The fact is, while hockey is one of the more talked about sports in North America, the media attention for the CWHL and women’s hockey is just starting to become more prevalent. In fact, the CWHL is still in its infancy as a league. While we celebrate the centennial mark of the NHL, the CWHL is just celebrating 10 years of operation – a major difference when you talk about the growth of a particular league.
But, that isn’t stopping players like Campbell from getting involved in helping along the growth of women’s hockey.
According the Ontario Women’s Hockey Association (OWHA), the goal is to have 1,000,000 players registered by 2020. OWHA membership (which includes coaches and players) has grown from 4,900 in 1987 to nearly 59,000 in 2015.
That being said, what role do players like Campbell have in playing at a professional level?

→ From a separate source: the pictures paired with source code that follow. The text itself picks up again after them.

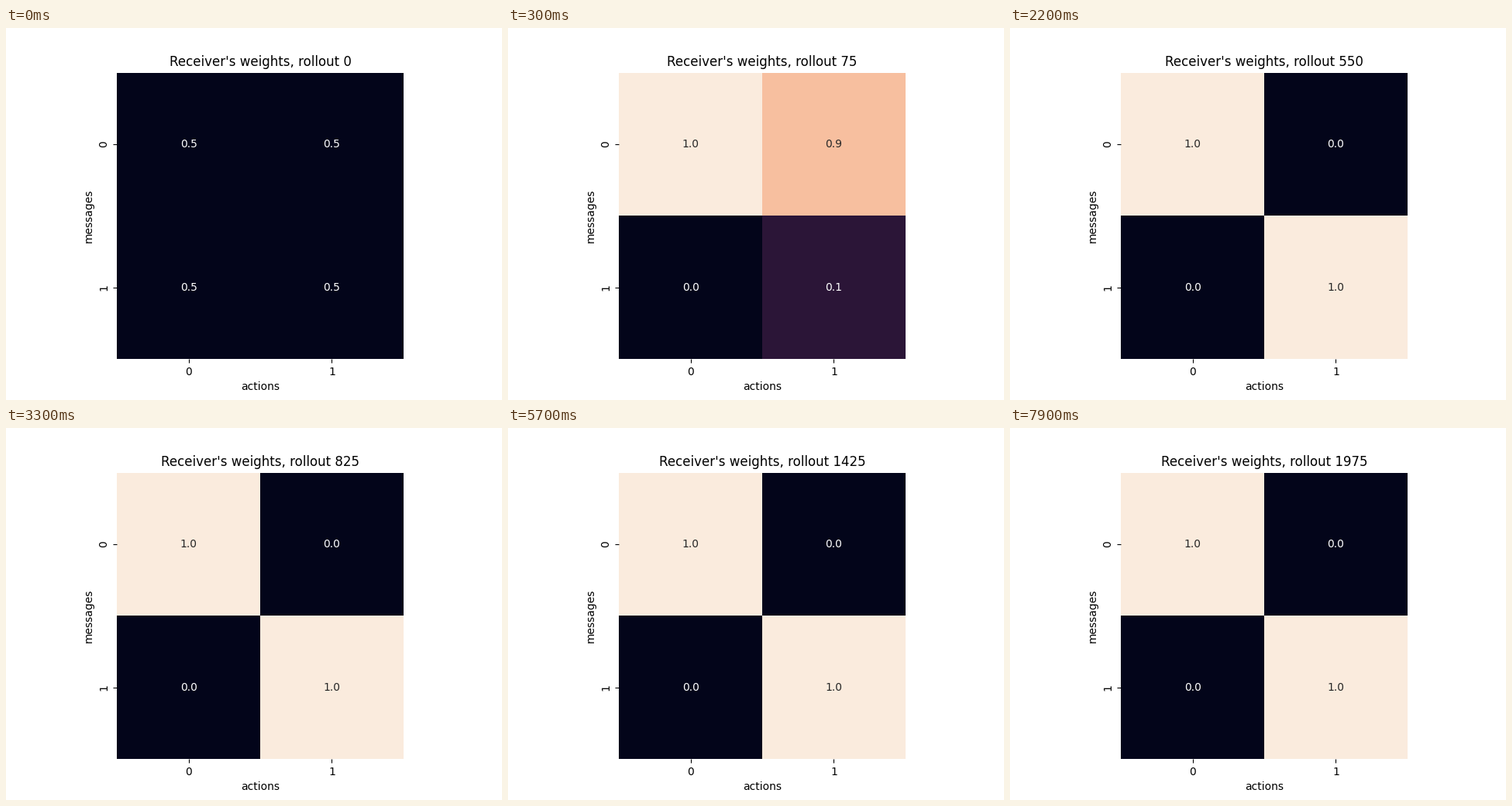
A matplotlib script for the animation above (8000 ms loop, 640 px wide and 480 px high).

```python
import numpy as np
import matplotlib.pyplot as plt
from matplotlib.animation import FuncAnimation
from matplotlib.colors import LinearSegmentedColormap

FRAMES = 80
INTERVAL = 100
ROLLOUTS_PER_FRAME = 25

ROCKET = LinearSegmentedColormap.from_list("rocket", [
    "#03051a", "#35193e", "#701f57", "#ad1759",
    "#e13342", "#f37651", "#f6b48f", "#faebdd"])

# Logits of message 0 for each action, sampled along the rollouts.
LOGIT_ROLLOUTS = [0, 25, 50, 75, 100, 125, 150, 200, 225]
LOGITS_0 = [0, 1.6, 3.6, 5.8, 7, 8, 9, 10, 11]
LOGITS_1 = [0, 0.9, 1.7, 2.0, 1.2, -0.5, -2.5, -6.0, -8.0]


def weights(rollout):
    logits = np.array([np.interp(rollout, LOGIT_ROLLOUTS, row)
                       for row in (LOGITS_0, LOGITS_1)])
    p = 1 / (1 + np.exp(-logits))
    return np.array([p, 1 - p])


def luminance(rgba):
    rgb = np.asarray(rgba)[:3]
    linear = np.where(rgb <= 0.03928, rgb / 12.92,
                      ((rgb + 0.055) / 1.055) ** 2.4)
    return linear @ [0.2126, 0.7152, 0.0722]


fig, ax = plt.subplots(figsize=(6.4, 4.8), dpi=100)
mesh = ax.pcolormesh(weights(0), cmap=ROCKET)
ax.set(xlim=(0, 2), ylim=(2, 0), aspect="equal",
       xlabel="actions", ylabel="messages")
ax.set_xticks([0.5, 1.5], ["0", "1"])
ax.set_yticks([0.5, 1.5], ["0", "1"], rotation="vertical", va="center")
for spine in ax.spines.values():
    spine.set_visible(False)

title = ax.set_title("")
labels = [ax.text(col + 0.5, row + 0.5, "", ha="center", va="center")
          for row in range(2) for col in range(2)]


def update(i):
    rollout = i * ROLLOUTS_PER_FRAME
    values = weights(rollout)
    mesh.set_array(values)
    mesh.set_clim(values.min(), values.max())
    for label, value in zip(labels, values.flat):
        light = luminance(mesh.to_rgba(value)) > 0.408
        label.set_text(f"{value:.1f}")
        label.set_color("0.15" if light else "white")
    title.set_text(f"Receiver's weights, rollout {rollout}")
    return [mesh, title, *labels]


anim = FuncAnimation(fig, update, frames=FRAMES, interval=INTERVAL,
                     repeat=True, repeat_delay=0)
plt.show()
```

“For pioneers of anything – any sport or any project – they’re the ones who have to put in a lot of the work at first,” said Campbell recognizing her role as a player in the infancy of the league. “For players, it’s doing things like this where we’re speaking to people, doing interviews or pushing it out on our own social media. For us, I think that’s really important.”
— Carlee Campbell (@CarlzCampbell) February 13, 2017
“To hear it from a player, there’s that different side of it. The passion. If I personally want to see the league grow within the next 15 to 20 years I’m going to have to do my part.”
Some All-Star Advice
While the league likely won’t grow in time for Campbell to enjoy the benefits of a career in hockey, the all-star captain is happy to have experienced the CWHL and her rookie season with the Furies.
She has a goal and nine points in 24 games for the Furies and scored two assists on her way to leading Team White to an All-Star Game win. But when it comes to her future in hockey, nothing is set in stone.
“Coming into this year, I said I’d give it a year and see how it went – especially with my job,” she said. “At this point, I would like to put in another year and obviously I’ll have to talk to my bosses about it. But I got a promotion last week so things are going pretty well. But family is coming into consideration. So after next year, it’s kind of up in the air at this point.”
However, that won’t stop the 28-year-old all-star from giving her fans and others like her advice on pursuing life and hockey.
“Set your goal at that point of where you want to be in five years,” she said about making the decision following school. “If you want to be fully independent in your own house and want to settle down by the time your 30, you really have to commit a lot of time to your career. Trying to find a job is a job in itself and it takes a lot of time commitment. But it’s different for everyone.”
While hockey wasn’t always a constant for Campbell, she’s back in the game now and has already left her mark on the CWHL. While she carries on her full-time career, Campbell has already done her job a pioneer for the game and hopefully will see the league grow as it continues to move toward being an employer for full-time professional athletes.